EXERCISE INSTRUCTIONS: Copy each line of the entries that includes the word "paper".

LISTED ENTRIES:
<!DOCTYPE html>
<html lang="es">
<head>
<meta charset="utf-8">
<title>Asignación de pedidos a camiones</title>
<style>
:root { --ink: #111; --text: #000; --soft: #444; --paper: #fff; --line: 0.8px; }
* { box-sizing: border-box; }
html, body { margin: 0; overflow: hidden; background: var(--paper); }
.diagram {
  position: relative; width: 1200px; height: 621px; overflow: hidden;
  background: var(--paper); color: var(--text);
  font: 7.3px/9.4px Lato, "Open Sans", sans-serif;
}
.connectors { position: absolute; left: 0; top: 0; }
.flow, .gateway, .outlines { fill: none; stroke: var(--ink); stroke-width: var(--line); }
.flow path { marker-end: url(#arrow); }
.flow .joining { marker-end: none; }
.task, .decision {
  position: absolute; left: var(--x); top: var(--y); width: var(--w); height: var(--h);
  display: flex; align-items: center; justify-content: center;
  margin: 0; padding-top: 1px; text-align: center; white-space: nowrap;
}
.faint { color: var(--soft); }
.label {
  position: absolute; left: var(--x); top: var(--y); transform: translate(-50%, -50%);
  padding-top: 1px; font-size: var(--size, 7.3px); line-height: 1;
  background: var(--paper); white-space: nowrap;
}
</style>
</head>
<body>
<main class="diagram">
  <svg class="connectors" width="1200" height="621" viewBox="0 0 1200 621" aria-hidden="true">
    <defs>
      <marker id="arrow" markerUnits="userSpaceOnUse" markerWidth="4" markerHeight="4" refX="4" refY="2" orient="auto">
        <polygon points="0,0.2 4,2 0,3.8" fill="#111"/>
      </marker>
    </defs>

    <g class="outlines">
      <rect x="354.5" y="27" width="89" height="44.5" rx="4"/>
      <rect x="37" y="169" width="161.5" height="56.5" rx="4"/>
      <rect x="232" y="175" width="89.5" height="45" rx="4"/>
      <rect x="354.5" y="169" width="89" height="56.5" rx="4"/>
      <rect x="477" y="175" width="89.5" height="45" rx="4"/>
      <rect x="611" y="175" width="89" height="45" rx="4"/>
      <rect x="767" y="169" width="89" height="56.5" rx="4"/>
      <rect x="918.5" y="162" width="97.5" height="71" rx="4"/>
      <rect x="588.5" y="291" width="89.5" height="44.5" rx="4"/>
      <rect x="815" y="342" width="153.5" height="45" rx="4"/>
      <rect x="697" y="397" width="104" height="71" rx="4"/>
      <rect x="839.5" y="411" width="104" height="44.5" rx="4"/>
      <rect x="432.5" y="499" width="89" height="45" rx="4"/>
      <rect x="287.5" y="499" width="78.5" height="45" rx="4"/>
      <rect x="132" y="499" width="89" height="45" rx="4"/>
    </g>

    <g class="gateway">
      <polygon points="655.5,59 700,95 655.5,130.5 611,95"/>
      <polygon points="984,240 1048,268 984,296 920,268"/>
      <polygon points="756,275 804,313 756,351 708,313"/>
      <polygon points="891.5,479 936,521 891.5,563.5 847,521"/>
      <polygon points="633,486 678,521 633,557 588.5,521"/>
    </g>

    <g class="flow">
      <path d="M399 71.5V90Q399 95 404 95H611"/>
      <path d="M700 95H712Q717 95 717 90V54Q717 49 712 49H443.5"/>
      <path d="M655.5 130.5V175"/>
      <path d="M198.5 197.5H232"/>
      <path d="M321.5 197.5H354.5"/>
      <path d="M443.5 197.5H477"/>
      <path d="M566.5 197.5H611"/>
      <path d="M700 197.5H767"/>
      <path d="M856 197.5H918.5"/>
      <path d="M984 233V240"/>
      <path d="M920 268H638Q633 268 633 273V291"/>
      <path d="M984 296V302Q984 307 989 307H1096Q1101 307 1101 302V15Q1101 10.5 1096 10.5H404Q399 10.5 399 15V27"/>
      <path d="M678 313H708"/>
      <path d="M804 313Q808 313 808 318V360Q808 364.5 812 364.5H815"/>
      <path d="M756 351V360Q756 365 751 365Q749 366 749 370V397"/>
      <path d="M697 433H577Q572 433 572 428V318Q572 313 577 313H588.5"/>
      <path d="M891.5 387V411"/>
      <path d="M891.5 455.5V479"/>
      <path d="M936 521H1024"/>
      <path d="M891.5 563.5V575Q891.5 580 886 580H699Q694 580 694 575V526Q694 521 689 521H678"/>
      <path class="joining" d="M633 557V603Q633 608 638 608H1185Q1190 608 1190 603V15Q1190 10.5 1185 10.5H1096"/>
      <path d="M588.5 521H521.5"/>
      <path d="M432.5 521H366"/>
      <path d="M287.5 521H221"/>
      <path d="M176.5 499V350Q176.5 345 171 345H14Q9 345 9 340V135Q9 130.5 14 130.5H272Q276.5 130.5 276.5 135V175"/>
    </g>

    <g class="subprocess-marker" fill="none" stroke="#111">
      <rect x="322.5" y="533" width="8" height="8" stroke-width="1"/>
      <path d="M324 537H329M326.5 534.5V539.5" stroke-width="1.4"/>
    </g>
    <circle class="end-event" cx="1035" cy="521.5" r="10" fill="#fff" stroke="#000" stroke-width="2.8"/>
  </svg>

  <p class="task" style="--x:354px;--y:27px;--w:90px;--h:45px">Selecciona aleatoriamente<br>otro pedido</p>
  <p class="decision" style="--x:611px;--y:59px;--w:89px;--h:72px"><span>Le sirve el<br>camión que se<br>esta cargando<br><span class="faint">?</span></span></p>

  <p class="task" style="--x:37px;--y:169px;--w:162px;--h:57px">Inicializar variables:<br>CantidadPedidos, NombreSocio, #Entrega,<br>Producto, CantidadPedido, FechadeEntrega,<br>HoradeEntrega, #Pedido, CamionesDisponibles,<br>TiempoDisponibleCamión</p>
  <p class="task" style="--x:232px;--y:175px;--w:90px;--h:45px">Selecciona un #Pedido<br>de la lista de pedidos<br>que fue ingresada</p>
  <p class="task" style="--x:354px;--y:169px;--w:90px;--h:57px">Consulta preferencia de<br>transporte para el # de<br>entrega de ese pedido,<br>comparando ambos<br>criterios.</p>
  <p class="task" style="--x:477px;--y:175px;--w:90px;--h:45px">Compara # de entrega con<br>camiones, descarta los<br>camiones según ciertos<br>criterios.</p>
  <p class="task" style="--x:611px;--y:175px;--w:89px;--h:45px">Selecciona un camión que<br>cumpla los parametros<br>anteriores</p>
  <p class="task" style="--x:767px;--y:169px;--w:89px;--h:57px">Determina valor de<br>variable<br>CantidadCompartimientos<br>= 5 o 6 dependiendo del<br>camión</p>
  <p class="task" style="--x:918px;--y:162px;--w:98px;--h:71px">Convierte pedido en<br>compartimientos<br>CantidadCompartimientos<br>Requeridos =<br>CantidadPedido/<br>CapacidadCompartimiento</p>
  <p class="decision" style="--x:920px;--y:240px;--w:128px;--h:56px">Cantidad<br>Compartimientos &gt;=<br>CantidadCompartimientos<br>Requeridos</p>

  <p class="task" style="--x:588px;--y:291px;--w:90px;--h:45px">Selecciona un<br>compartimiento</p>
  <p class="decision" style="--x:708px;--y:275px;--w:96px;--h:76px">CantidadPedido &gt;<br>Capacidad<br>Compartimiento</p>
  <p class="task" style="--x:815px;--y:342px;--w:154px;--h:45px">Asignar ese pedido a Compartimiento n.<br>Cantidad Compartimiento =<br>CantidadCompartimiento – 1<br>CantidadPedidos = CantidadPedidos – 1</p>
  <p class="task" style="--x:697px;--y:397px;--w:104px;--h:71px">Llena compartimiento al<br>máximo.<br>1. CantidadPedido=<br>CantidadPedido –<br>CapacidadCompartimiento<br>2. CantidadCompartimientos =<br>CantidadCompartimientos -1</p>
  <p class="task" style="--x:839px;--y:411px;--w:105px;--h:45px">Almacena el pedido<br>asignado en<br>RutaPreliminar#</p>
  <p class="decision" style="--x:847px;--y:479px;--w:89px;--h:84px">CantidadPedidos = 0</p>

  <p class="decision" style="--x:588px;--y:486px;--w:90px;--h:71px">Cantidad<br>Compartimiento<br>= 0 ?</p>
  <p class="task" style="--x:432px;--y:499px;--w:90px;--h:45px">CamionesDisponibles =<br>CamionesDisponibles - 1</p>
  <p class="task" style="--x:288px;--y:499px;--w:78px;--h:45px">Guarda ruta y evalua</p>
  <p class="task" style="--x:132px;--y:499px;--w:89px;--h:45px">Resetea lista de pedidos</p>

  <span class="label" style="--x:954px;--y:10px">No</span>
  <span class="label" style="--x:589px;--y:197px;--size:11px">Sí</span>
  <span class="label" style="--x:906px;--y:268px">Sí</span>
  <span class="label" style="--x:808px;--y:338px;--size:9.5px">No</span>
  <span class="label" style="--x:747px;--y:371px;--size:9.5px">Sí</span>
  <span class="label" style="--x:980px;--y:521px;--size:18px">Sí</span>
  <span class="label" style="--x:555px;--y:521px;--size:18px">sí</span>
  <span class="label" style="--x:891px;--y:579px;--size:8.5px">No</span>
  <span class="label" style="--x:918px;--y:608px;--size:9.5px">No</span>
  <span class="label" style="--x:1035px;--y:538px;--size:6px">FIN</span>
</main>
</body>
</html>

PROBLEM SOLUTION:
:root { --ink: #111; --text: #000; --soft: #444; --paper: #fff; --line: 0.8px; }
html, body { margin: 0; overflow: hidden; background: var(--paper); }
  background: var(--paper); color: var(--text);
  background: var(--paper); white-space: nowrap;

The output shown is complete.